— WORK INSTRUCTION —
Repeat, exactly as written, the lines of the records below from the first through the line with "border-box; margin: 0;", but none past it.

— Plain-text document sources —
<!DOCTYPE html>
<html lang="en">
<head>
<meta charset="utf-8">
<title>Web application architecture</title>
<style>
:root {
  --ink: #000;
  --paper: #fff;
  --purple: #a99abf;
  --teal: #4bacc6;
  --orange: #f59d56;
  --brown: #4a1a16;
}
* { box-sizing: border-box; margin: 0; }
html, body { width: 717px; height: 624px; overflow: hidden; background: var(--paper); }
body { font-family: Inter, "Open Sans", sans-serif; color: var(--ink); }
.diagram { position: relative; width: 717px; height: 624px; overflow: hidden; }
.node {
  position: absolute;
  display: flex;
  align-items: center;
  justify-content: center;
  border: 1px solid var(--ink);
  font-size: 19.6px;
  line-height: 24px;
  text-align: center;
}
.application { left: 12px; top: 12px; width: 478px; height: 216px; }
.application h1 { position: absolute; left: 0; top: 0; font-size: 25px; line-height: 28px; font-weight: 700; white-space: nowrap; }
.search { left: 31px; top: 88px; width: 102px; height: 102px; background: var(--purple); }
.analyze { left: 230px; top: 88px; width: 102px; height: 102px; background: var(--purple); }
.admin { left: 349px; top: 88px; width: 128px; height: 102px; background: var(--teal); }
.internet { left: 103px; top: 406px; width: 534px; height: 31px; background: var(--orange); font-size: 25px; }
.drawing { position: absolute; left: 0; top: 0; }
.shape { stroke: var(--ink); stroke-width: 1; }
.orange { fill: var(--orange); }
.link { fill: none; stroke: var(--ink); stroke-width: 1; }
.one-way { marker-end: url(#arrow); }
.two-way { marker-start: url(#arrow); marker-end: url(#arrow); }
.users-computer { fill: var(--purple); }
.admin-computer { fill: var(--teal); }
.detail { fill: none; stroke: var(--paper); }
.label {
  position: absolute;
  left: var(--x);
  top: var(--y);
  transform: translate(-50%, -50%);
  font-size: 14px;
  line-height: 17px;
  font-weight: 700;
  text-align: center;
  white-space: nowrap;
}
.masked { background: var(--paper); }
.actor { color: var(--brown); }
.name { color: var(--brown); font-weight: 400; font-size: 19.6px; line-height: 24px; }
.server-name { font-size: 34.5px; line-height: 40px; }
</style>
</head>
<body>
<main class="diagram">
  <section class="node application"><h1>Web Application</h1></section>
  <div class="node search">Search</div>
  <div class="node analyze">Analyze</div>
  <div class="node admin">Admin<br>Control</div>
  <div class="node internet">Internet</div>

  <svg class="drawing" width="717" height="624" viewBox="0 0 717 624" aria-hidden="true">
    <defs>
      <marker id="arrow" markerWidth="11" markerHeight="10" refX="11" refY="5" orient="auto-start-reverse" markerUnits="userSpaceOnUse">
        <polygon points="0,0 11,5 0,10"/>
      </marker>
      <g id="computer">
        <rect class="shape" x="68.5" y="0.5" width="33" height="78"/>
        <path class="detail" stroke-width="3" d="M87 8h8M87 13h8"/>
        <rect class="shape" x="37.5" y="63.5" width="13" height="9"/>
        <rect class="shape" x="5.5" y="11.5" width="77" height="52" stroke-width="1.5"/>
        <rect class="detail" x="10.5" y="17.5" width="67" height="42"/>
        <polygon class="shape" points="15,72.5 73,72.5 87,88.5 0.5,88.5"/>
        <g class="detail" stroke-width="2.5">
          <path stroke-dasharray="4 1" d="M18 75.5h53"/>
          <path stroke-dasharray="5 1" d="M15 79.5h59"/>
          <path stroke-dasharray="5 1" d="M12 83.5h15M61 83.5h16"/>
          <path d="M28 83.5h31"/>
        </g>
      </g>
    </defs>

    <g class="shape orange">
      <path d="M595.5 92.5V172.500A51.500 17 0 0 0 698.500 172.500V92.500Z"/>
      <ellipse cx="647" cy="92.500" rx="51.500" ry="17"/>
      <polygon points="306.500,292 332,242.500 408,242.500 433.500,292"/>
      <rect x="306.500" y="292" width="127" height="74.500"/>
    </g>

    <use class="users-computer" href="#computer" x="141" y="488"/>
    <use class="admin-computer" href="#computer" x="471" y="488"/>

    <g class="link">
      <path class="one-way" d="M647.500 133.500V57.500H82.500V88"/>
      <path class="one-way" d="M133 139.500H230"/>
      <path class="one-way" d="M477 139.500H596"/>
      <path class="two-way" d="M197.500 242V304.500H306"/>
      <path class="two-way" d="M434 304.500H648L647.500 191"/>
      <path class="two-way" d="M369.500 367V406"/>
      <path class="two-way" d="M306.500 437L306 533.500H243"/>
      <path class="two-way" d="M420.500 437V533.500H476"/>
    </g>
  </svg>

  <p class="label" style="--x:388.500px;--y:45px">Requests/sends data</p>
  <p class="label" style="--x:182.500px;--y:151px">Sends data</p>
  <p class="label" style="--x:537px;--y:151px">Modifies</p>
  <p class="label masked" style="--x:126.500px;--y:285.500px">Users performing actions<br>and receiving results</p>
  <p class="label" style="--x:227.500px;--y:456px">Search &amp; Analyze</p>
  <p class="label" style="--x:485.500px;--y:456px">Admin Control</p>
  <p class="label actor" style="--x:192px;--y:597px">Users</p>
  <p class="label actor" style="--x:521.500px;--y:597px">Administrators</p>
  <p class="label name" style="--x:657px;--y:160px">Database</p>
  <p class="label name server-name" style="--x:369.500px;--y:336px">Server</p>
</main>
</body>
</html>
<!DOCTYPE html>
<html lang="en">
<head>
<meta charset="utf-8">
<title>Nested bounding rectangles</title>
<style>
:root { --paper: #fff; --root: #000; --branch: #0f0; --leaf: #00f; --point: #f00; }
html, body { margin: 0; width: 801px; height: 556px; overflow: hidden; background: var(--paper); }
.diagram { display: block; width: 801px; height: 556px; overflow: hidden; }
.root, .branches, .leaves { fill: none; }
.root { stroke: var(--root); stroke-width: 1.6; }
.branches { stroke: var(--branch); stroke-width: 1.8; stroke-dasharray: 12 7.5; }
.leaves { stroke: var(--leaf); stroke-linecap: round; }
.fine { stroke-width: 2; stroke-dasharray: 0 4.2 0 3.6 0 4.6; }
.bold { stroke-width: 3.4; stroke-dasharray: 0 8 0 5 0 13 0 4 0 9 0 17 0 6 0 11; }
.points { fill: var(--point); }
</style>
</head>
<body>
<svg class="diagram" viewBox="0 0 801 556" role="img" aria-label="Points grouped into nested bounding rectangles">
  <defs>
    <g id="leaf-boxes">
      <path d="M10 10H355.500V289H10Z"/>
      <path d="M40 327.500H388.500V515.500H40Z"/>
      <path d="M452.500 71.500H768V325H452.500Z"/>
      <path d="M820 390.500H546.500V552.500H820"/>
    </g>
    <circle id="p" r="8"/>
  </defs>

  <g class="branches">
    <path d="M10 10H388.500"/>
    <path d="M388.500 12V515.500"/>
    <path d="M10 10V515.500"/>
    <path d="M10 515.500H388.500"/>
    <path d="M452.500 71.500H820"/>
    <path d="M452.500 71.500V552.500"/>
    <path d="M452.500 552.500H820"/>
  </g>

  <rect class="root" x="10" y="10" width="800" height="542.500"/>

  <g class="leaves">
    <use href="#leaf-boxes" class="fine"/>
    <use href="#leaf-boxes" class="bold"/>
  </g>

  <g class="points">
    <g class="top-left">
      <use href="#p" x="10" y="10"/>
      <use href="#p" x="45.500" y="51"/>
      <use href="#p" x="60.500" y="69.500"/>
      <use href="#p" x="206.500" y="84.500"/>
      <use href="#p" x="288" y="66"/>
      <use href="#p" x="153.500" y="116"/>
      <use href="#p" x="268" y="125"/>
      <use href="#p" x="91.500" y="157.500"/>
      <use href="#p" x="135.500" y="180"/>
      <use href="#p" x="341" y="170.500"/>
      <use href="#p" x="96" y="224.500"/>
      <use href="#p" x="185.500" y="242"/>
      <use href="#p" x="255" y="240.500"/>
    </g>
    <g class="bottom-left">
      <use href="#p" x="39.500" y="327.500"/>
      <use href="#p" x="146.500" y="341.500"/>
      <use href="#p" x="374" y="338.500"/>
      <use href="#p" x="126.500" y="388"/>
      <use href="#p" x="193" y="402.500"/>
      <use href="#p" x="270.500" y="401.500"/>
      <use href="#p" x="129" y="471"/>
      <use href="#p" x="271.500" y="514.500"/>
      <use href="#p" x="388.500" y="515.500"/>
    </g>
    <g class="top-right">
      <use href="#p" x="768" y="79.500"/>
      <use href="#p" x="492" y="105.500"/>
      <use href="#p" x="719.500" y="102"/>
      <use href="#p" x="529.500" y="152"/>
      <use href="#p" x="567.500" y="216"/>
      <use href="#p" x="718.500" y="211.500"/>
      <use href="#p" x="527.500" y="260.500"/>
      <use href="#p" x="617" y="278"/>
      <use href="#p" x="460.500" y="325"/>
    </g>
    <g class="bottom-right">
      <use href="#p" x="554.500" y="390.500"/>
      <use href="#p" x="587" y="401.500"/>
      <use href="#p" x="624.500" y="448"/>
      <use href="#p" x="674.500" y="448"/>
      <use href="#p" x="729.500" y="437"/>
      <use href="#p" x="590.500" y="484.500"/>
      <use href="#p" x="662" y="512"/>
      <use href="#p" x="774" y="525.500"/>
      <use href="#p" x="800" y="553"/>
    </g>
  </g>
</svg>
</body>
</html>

— WRITTEN RESPONSE —
<!DOCTYPE html>
<html lang="en">
<head>
<meta charset="utf-8">
<title>Web application architecture</title>
<style>
:root {
  --ink: #000;
  --paper: #fff;
  --purple: #a99abf;
  --teal: #4bacc6;
  --orange: #f59d56;
  --brown: #4a1a16;
}
* { box-sizing: border-box; margin: 0; }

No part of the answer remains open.